Inskeep says Morning Edition works to "slow down the news," making sense of fast-moving events. A prime example came during the 2008 Presidential campaign, when Inskeep and NPR's Michele Norris conducted "The York Project," groundbreaking conversations about race, which received an Alfred I. duPont-Columbia University Silver Baton for excellence.

Inskeep was hired by NPR in 1996. His first full-time assignment was the 1996 presidential primary in New Hampshire. He went on to cover the Pentagon, the Senate, and the 2000 presidential campaign of George W. Bush. After the September 11, 2001, attacks, he covered the war in Afghanistan, turmoil in Pakistan, and the war in Iraq. In 2003, he received a National Headliner Award for investigating a military raid gone wrong in Afghanistan. He has twice been part of NPR News teams awarded the Alfred I. duPont-Columbia University Silver Baton for coverage of Iraq.
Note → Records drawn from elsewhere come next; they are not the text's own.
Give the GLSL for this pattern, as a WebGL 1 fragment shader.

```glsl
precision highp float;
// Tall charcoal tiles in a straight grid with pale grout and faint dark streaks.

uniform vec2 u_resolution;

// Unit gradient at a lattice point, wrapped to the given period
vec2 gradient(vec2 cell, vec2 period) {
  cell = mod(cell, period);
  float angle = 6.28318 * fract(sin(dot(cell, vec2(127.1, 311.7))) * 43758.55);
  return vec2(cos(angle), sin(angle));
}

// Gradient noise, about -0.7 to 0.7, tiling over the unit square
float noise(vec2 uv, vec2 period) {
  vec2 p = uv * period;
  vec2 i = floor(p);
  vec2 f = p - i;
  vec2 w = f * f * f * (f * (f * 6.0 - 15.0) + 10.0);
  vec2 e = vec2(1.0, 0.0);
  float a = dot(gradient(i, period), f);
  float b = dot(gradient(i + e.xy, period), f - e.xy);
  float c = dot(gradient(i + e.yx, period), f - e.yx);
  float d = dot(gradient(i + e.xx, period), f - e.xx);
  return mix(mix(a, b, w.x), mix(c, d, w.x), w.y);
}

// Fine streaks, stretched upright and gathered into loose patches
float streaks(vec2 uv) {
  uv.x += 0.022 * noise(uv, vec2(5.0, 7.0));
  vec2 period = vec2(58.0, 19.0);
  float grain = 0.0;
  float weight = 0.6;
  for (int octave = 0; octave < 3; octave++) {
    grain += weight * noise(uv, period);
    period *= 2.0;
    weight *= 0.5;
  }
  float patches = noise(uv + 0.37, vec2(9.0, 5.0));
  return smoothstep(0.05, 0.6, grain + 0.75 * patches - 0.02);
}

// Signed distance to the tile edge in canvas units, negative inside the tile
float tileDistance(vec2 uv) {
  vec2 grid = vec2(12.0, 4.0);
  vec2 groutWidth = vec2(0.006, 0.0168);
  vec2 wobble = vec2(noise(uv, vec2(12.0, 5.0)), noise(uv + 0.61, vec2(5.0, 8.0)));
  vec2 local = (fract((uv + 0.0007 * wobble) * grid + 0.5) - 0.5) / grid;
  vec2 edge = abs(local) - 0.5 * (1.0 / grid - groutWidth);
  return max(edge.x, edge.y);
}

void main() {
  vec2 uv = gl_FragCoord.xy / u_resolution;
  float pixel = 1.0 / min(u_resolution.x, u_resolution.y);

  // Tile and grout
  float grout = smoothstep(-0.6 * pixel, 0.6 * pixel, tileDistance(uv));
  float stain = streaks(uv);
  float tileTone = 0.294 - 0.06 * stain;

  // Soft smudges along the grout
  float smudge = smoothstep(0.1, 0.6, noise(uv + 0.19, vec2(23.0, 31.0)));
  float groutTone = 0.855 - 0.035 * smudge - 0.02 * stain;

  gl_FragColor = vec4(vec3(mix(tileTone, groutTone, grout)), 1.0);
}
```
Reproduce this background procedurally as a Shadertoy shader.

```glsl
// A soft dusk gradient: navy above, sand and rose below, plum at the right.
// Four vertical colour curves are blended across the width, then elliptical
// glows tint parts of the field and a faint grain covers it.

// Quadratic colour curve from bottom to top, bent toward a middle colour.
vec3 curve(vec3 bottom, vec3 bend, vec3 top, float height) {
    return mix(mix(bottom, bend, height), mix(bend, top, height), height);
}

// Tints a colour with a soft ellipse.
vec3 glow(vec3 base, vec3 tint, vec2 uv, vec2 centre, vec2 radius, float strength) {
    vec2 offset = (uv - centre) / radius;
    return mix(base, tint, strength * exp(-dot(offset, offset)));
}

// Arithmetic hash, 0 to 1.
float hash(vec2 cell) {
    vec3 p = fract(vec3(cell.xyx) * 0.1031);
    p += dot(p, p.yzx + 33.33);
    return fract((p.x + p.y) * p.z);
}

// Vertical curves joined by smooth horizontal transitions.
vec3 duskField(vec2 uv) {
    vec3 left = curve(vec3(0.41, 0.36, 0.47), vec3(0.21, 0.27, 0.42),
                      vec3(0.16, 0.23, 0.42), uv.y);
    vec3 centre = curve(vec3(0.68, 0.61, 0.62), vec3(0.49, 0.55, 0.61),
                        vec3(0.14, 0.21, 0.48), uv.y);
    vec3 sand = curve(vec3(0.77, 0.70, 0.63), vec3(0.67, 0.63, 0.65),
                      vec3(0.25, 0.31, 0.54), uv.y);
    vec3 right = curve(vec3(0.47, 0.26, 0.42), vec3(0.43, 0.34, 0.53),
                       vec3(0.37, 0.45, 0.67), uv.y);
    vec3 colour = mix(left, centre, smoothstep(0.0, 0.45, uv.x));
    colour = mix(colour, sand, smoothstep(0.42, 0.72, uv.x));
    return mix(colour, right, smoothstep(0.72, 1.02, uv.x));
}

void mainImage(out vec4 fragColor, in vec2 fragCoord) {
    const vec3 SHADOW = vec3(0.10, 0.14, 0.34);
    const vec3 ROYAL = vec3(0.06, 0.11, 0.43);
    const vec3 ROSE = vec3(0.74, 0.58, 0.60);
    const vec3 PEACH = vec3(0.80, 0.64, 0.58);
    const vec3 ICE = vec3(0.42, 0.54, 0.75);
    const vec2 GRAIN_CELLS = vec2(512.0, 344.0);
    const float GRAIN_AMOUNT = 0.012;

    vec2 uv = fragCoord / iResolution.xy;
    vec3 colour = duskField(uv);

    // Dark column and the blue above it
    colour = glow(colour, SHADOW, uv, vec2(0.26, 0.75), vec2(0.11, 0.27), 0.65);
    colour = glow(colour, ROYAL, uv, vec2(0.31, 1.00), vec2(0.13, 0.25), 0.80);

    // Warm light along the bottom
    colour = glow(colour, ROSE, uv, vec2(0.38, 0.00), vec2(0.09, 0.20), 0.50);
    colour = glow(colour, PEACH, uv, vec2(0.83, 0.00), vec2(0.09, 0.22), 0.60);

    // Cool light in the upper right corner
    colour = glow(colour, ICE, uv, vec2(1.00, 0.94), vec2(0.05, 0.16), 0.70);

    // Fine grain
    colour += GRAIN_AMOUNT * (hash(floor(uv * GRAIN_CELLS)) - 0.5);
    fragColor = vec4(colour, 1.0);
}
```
On days of bad news, Inskeep is inspired by the Langston Hughes book, Laughing to Keep From Crying. Of hosting Morning Edition during the 2008 financial crisis and Great Recession, he told Nuvo magazine when "the whole world seemed to be falling apart, it was especially important for me ... to be amused, even if I had to be cynically amused, about the things that were going wrong. Laughter is a sign that you're not defeated."

Inskeep is the author of Instant City: Life and Death in Karachi, a 2011 book on one of the world's great megacities. He is also author of Jacksonland, a forthcoming history of President Andrew Jackson's long-running conflict with John Ross, a Cherokee chief who resisted the removal of Indians from the eastern United States in the 1830's.

He has been a guest on numerous TV programs including ABC's This Week, NBC's Meet the Press, MSNBC's Andrea Mitchell Reports, CNN's Inside Politics and the PBS Newhour. He has written for publications including The New York Times, Washington Post, the Wall Street Journal, and The Atlantic.

A native of Carmel, Indiana, Inskeep is a graduate of Morehead State University in Kentucky.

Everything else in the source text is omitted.